A very attractive valuation; one that either investors or pharma are likely to appreciate. Tekmira has collaborations and/or licenses in place with Alnylam, Merck (MRK), and Bristol Myers Squibb (BMY). The company hasn’t announced a new collaboration in over two years, we believe due to the 20 months spent on litigation with Alnylam. With that litigation out of the way and the patent situation regarding LNP clearly defined, we expect that Tekmira will once again become a sought after partner for companies looking for RNAi delivery.
We see three key reasons to be involved in Tekmira: 1) Cash per share of more than $3.00 and an EV of ~$20M means very limited downside; 2) Upcoming catalysts in Phase II data for ALN-TTR02, and trial initiations for VSP, PCS, Ebola, and PLK1; 3) A new pathway announcement this year that could pique the interests of investors, particularly if TKMR goes after an orphan indication; and 4) Possibility for partnerships with additional major drug companies now that the LNP litigation is out of the way. We expect that TKMR’s ~$20M EV will not last as investors focus on the value and potential value that this company has to offer. Alternatively, if the stock remains this cheap, perhaps a strategic investor will go after TKMR. For example, ALNY itself could simply acquire TKMR and never have to pay royalties or milestones to the company again, in addition to keeping its payload technology all to itself.
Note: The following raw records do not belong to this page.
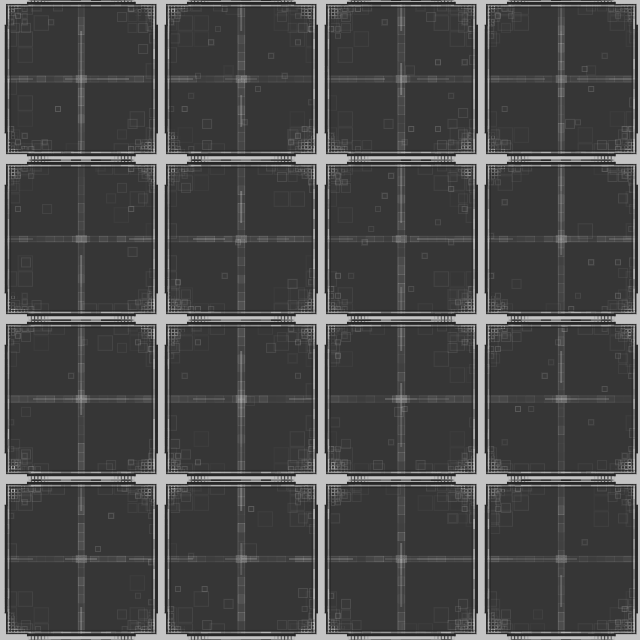
Give the GLSL for this pattern, as a WebGL 1 fragment shader.

```glsl
precision highp float;

uniform vec2 u_resolution;

// Lengths are in tile units: one repeat is 1.0 wide.
const float REPEATS = 4.0;
const vec2 GRID_SHIFT = vec2(0.008, 0.006);
const float FINE = 48.0;             // teeth per tile
const float BAR_X = 0.021;           // half widths of the main bars
const float BAR_Y = 0.017;
const vec2 ARM = vec2(0.160, 0.030); // half length and width of the cross
const float CORNER_REACH = 0.23;
const float SEAM = 0.022;            // half width of the faint middle bands

const float DARK = 0.15;
const float GROUND = 0.21;
const float MID = 0.47;
const float LIGHT = 0.77;

float hash(vec2 p) {
  return fract(sin(dot(p, vec2(127.1, 311.7))) * 43758.5453);
}

float aaWidth() {
  return 0.5 * REPEATS / u_resolution.y;
}

float stroke(float dist, float halfWidth) {
  float aa = aaWidth();
  return 1.0 - smoothstep(halfWidth - aa, halfWidth + aa, dist);
}

float box(vec2 d, vec2 halfSize) {
  return stroke(d.x, halfSize.x) * stroke(d.y, halfSize.y);
}

// Periodic thin crests, one per tooth.
vec2 ridges(vec2 d) {
  vec2 wave = 0.5 + 0.5 * cos(6.28318 * d * FINE);
  return wave * wave;
}

// Outlined squares scattered ever more thinly away from the crossings.
float ghostBlocks(vec2 q, float count, float reach) {
  vec2 id = floor(q * count);
  vec2 f = fract(q * count);
  vec2 centre = (id + 0.5) / count;
  vec2 toNode = abs(centre - floor(centre + 0.5));
  float dist = toNode.x + toNode.y;
  float chance = 0.75 * (1.0 - smoothstep(0.14, reach, dist));
  float present = step(hash(id + count), chance);
  vec2 inset = min(f, 1.0 - f) / count;
  float edge = min(inset.x, inset.y);
  float fill = smoothstep(0.0, 2.0 * aaWidth(), edge);
  float rim = stroke(abs(edge - 0.005), 0.003);
  return present * (0.15 * fill + rim) * (0.4 + 0.6 * hash(id + 7.3));
}

// Faint segmented band with two rails and an uneven core.
float seam(float across, float along, float lane, float seed) {
  float segment = floor(along * 18.0);
  float worn = hash(vec2(segment, lane + seed));
  float streak = hash(vec2(floor(along * 5.0), lane + seed + 3.7));
  float f = fract(along * 18.0);
  float ends = stroke(min(f, 1.0 - f) / 18.0, 0.003);
  float width = SEAM * (0.75 + 0.35 * hash(vec2(lane, seed)));
  float band = stroke(across, width);
  float rails = stroke(abs(across - width), 0.004);
  float core = stroke(across, 0.006) * step(0.5, streak);
  return band * (0.15 + 0.3 * worn * worn + 0.3 * ends * worn)
    + 0.45 * rails * (0.4 + 0.6 * worn) + 0.7 * core * streak;
}

void main() {
  vec2 q = gl_FragCoord.xy / u_resolution * REPEATS - GRID_SHIFT;
  vec2 node = floor(q + 0.5);
  vec2 p = q - node;
  vec2 d = abs(p);
  vec2 m = abs(fract(q) - 0.5);
  vec2 tile = floor(q);
  float tone = GROUND;

  // Scattered blocks at three sizes
  float ghosts = 0.5 * ghostBlocks(q, 24.0, 0.36)
    + 0.32 * ghostBlocks(q + 0.013, 15.0, 0.48)
    + 0.22 * ghostBlocks(q, 10.0, 0.60);
  tone += ghosts * (MID - GROUND);

  // Middle bands and the box where they cross
  float bands = max(seam(m.x, q.y, tile.x, 1.0), 0.75 * seam(m.y, q.x, tile.y, 9.0));
  bands += 0.5 * box(m, vec2(0.035, 0.025));
  tone += min(bands, 1.6) * (MID - GROUND);

  // Stepped corner weave
  vec2 cell = floor(q * FINE);
  vec2 stepped = (floor(d * FINE) + 0.5) / FINE;
  float jitter = 0.07 * (hash(floor(cell / 3.0)) - 0.5);
  float weave = 1.0 - smoothstep(0.10, CORNER_REACH, stepped.x + stepped.y + jitter);
  vec2 crest = ridges(d);
  float thread = max(crest.x, crest.y) * (0.45 + 0.55 * hash(cell));
  tone = mix(tone, mix(DARK, LIGHT, thread), weave);

  // Dark gaps and broken rails beside the bars
  vec2 dash = vec2(hash(vec2(floor(q.y * 16.0), node.x)),
                   hash(vec2(floor(q.x * 16.0), node.y + 20.0)));
  float gaps = max(stroke(abs(d.x - 0.030), 0.008), stroke(abs(d.y - 0.026), 0.008));
  float outerGaps = max(stroke(abs(d.x - 0.057), 0.004), stroke(abs(d.y - 0.053), 0.004));
  tone = mix(tone, DARK, max(gaps, 0.7 * outerGaps));
  vec2 rails = vec2(stroke(abs(d.x - 0.045), 0.005), stroke(abs(d.y - 0.041), 0.005));
  rails *= 0.45 + 0.45 * dash;
  tone = mix(tone, LIGHT, max(rails.x, rails.y));

  // Main bars, the horizontal one worn away from the crossings
  float wear = smoothstep(0.16, 0.20, d.x);
  float ticks = crest.x * (1.0 - smoothstep(0.22, 0.32, d.x));
  float scratch = stroke(abs(p.y + 0.007), 0.005) * (0.4 + 0.6 * dash.y);
  float flat_bar = mix(LIGHT, DARK, wear * max(0.8 * ticks, scratch));
  tone = mix(tone, flat_bar, stroke(d.y, BAR_Y));
  tone = mix(tone, LIGHT, stroke(d.x, BAR_X));

  // Solid cross with a dark rim
  float rim = max(box(d, ARM + 0.010), box(d.yx, ARM + 0.010));
  float cross_arms = max(box(d, ARM), box(d.yx, ARM));
  float onBar = max(stroke(d.x, BAR_X), stroke(d.y, BAR_Y));
  tone = mix(tone, DARK, 0.8 * rim * (1.0 - onBar));
  tone = mix(tone, LIGHT, cross_arms);

  gl_FragColor = vec4(vec3(clamp(tone, DARK, LIGHT)), 1.0);
}
```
TKMR has put in a strong support base around $4.20 (200D MA at $4.22), and we’re looking for a breakout back above $5.00 in the near-term as ALNY’s Phase II TTR02 top-line readout approaches.